We've picked up a strange reading from a spot orbiting a star in a system elsewhere in the Milky Way galaxy. We've come into orbit nearby, and decided to investigate in person. We suit up, head out with our self-propelled space backpacks and, oddly enough, our systems indicate that we can safely remove our helmets. Here? In open space? With no planet or even a large asteroid anywhere remotely nearby? How could this be possible?
Well, I suppose that means that, despite near-impossibly slim probability, this star...
- Has some sort of gas cloud orbiting it right where we happen to be, and among the gasses are just the right gasses in the right proportions and pressures for humans to breathe and also nothing fatal. Maybe a circumstellar ring? Permissibly, there can be lots of space junk also in proximity.
- Is of an appropriate size, temperature, radiation level, etc to have a region that is the right temperature, pressure, etc for us to survive.
- Probably many other factors we aren't even considering.
Could such an environment really exist? We don't need to survive long-term; we can go back to the ship for water, food, etc. We would just like to be able to remove our helmets in this unusual place. What would have to happen for this to exist?
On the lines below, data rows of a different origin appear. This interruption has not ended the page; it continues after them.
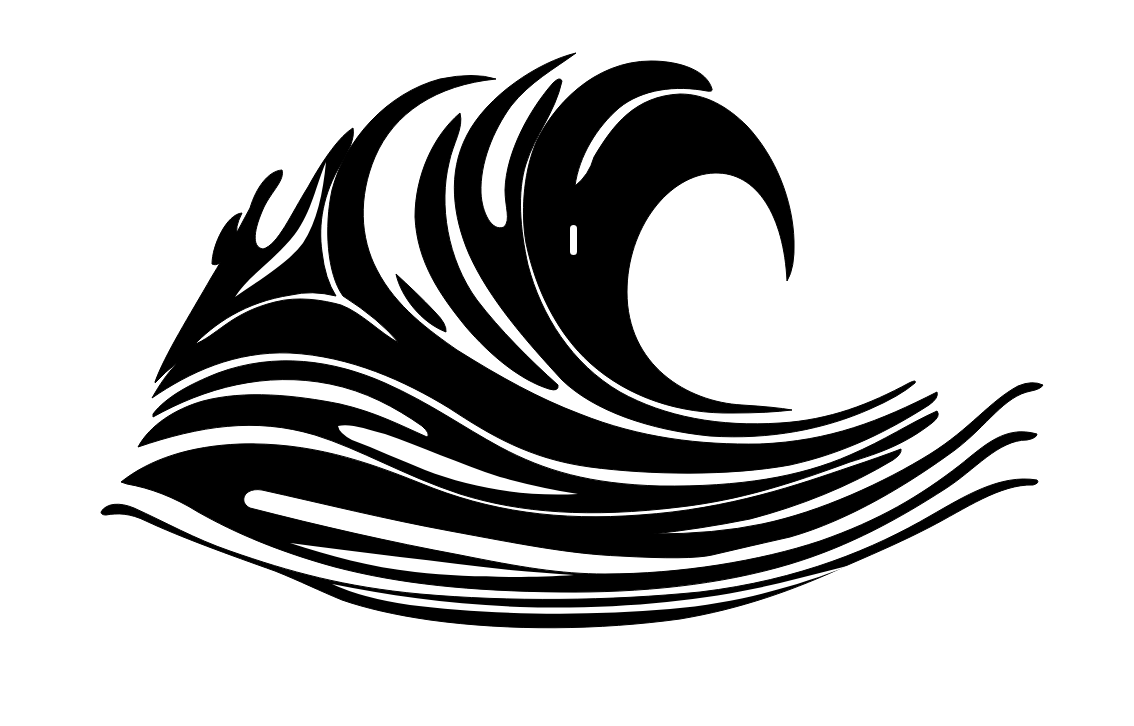
<!DOCTYPE html>
<html lang="en">
<head>
<meta charset="utf-8">
<title>Breaking wave</title>
<style>
:root { --ink: #000; --paper: #fff; }
html, body { margin: 0; height: 100%; overflow: hidden; background: var(--paper); }
.wave { display: block; width: 1134px; height: 726px; }
.ink { fill: var(--ink); }
.cut { fill: var(--paper); }
.ink path { stroke: var(--ink); stroke-width: 1; stroke-linejoin: round; }
</style>
</head>
<body>
<svg class="wave" viewBox="0 0 1134 726" role="img" aria-label="Black ink drawing of a breaking wave">
  <rect class="cut" width="1134" height="726"/>

  <g class="ink" id="swell">
    <!-- lowest line of the swell -->
    <path d="M101 512C106 503 120 502 134 508C165 522 195 539 230 551C290 572 345 587 420 594C510 602 610 601 700 592C800 580 875 548 930 516C965 496 1000 474 1037 480Q1040 483 1033 485C1000 484 965 509 930 527C905 540 880 551 850 564C795 590 740 609 680 619C600 630 510 631 430 620C395 615 365 608 342 600C320 591 300 581 275 571C230 555 180 537 146 521C130 513 117 513 106 515Q101 515 101 512Z"/>
    <!-- broad front swell, with its two right-hand tails -->
    <path d="M121 482C150 459 190 446 240 444C310 442 365 461 420 483C490 512 560 521 640 515C730 509 800 484 850 467Q880 457 901 449Q902 454 893 460C850 486 800 506 750 519Q700 529 653 534Q715 534 762 524C820 512 885 482 930 454C970 429 990 401 1018 386Q1032 380 1043 385Q1041 389 1031 391C1004 396 988 425 955 450C910 483 850 520 790 537Q750 546 712 555Q690 560 620 556C570 554 520 544 450 531C385 519 325 504 262 490C244 487 238 502 250 508C320 526 390 542 460 555C520 567 560 574 605 574C680 574 760 561 820 541C880 520 920 496 960 465C985 445 1005 425 1037 434Q1037 438 1027 440C998 440 975 470 945 489C900 518 850 546 790 564C720 585 640 593 560 592C470 591 400 584 335 567C280 552 235 533 198 512C174 497 150 488 127 484Z"/>
    <!-- middle bands -->
    <path d="M153 414C166 397 190 384 218 373C275 352 333 360 385 383C430 403 463 427 500 447C545 471 590 484 660 486C740 487 800 477 850 455C885 440 910 423 937 411Q941 416 932 423C905 444 880 453 850 462C790 484 740 500 680 507C590 518 520 513 460 494C405 476 360 449 315 435C255 417 200 426 138 447C150 425 175 409 203 401C245 390 295 395 340 404C375 412 400 425 427 437Q431 434 422 426C395 407 365 391 330 384C265 371 205 388 153 417Z"/>
    <!-- rear wall of the wave and its long trailing band -->
    <path d="M152 398C160 384 166 375 178 362Q165 372 155 383C163 362 176 348 193 345C217 336 230 313 275 302C298 296 323 300 341 305C362 313 380 333 399 343Q379 319 343 296C327 274 324 227 332 190C345 140 387 93 440 79Q474 72 496 79C436 85 394 113 375 157C358 197 360 238 377 270C396 307 430 331 457 350C500 377 540 399 580 414C640 438 700 445 760 444C830 441 880 421 937 392Q939 398 929 405C890 430 845 453 790 465C730 476 650 475 590 467C530 459 490 435 449 408C405 381 350 356 290 353C235 351 190 372 152 398Z"/>
    <!-- back spray -->
    <path d="M155 382C164 356 191 313 211 278C227 252 238 230 250 208C256 188 268 171 282 170C285 180 272 191 264 207C254 229 251 247 263 249C278 245 291 214 308 187C324 158 340 136 353 128C355 138 349 151 341 164C323 194 318 224 322 252Q325 279 336 296Q312 290 291 295C245 302 214 324 193 346Q174 359 155 382Z"/>
    <path d="M242 213C227 214 212 245 212 264C222 269 230 247 238 234Q234 229 242 213Z"/>
    <path d="M396 274C401 297 422 323 446 332Q447 324 435 312C423 299 408 285 396 274Z"/>
  </g>

  <g class="ink" id="crest">
    <!-- slim blade -->
    <path d="M460 113C433 136 415 176 415 217C417 262 440 295 466 327C490 355 520 380 549 389Q559 392 558 385C530 360 500 330 477 300C447 259 439 204 449 163C453 143 464 128 460 113Z"/>
    <!-- forked blade -->
    <path d="M576 53C538 62 487 96 467 135C447 173 453 217 469 254C489 299 527 342 562 380C594 411 650 430 710 436C770 440 825 429 870 409Q900 396 915 383Q917 379 909 383C870 404 830 420 780 423C720 427 665 417 620 392C572 364 541 315 528 265C520 229 517 192 526 164C535 135 555 113 562 81Q560 76 553 83C530 109 506 152 505 190C505 207 511 220 504 227C492 232 482 213 481 193C480 163 493 131 511 106C530 82 554 69 576 53Z"/>
    <!-- breaking curl -->
    <path d="M712 89C707 71 681 61 651 61C594 61 552 106 535 145C523 175 521 215 526 243C536 291 558 334 590 363C629 398 680 414 733 413Q768 413 792 410Q775 407 742 405C687 402 627 365 627 292C627 228 669 174 715 173C757 172 784 216 787 281Q795 268 794 241C793 201 776 157 747 126C727 106 705 94 680 94C635 96 613 125 594 157Q589 175 575 186C579 156 597 127 619 108C642 89 676 85 707 91Q713 92 712 89Z"/>
  </g>

  <g class="cut" id="highlights">
    <rect x="570" y="225" width="7" height="30" rx="3.5"/>
    <path d="M235 297C248 276 277 258 295 234C312 211 316 185 326 162C323 193 317 222 303 243C288 263 261 279 235 297Z"/>
    <path d="M338 426C350 423 366 429 385 434C420 446 460 464 500 477Q540 488 578 494C520 497 470 487 425 470C400 460 376 449 352 440Q339 433 338 426Z"/>
    <path d="M290 543C360 552 440 562 510 570Q545 573 574 575C530 578 470 578 415 572C370 567 330 556 290 543Z"/>
    <path d="M332 584C390 596 450 604 520 607C620 610 710 600 780 583Q820 573 851 565C800 585 740 603 670 609C580 617 480 614 410 605Q362 598 332 584Z"/>
  </g>
</svg>
</body>
</html>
Bonus points if we can safely look at the star with the naked eye, and super bonus points if it can actually occupy a significant arc of the "sky."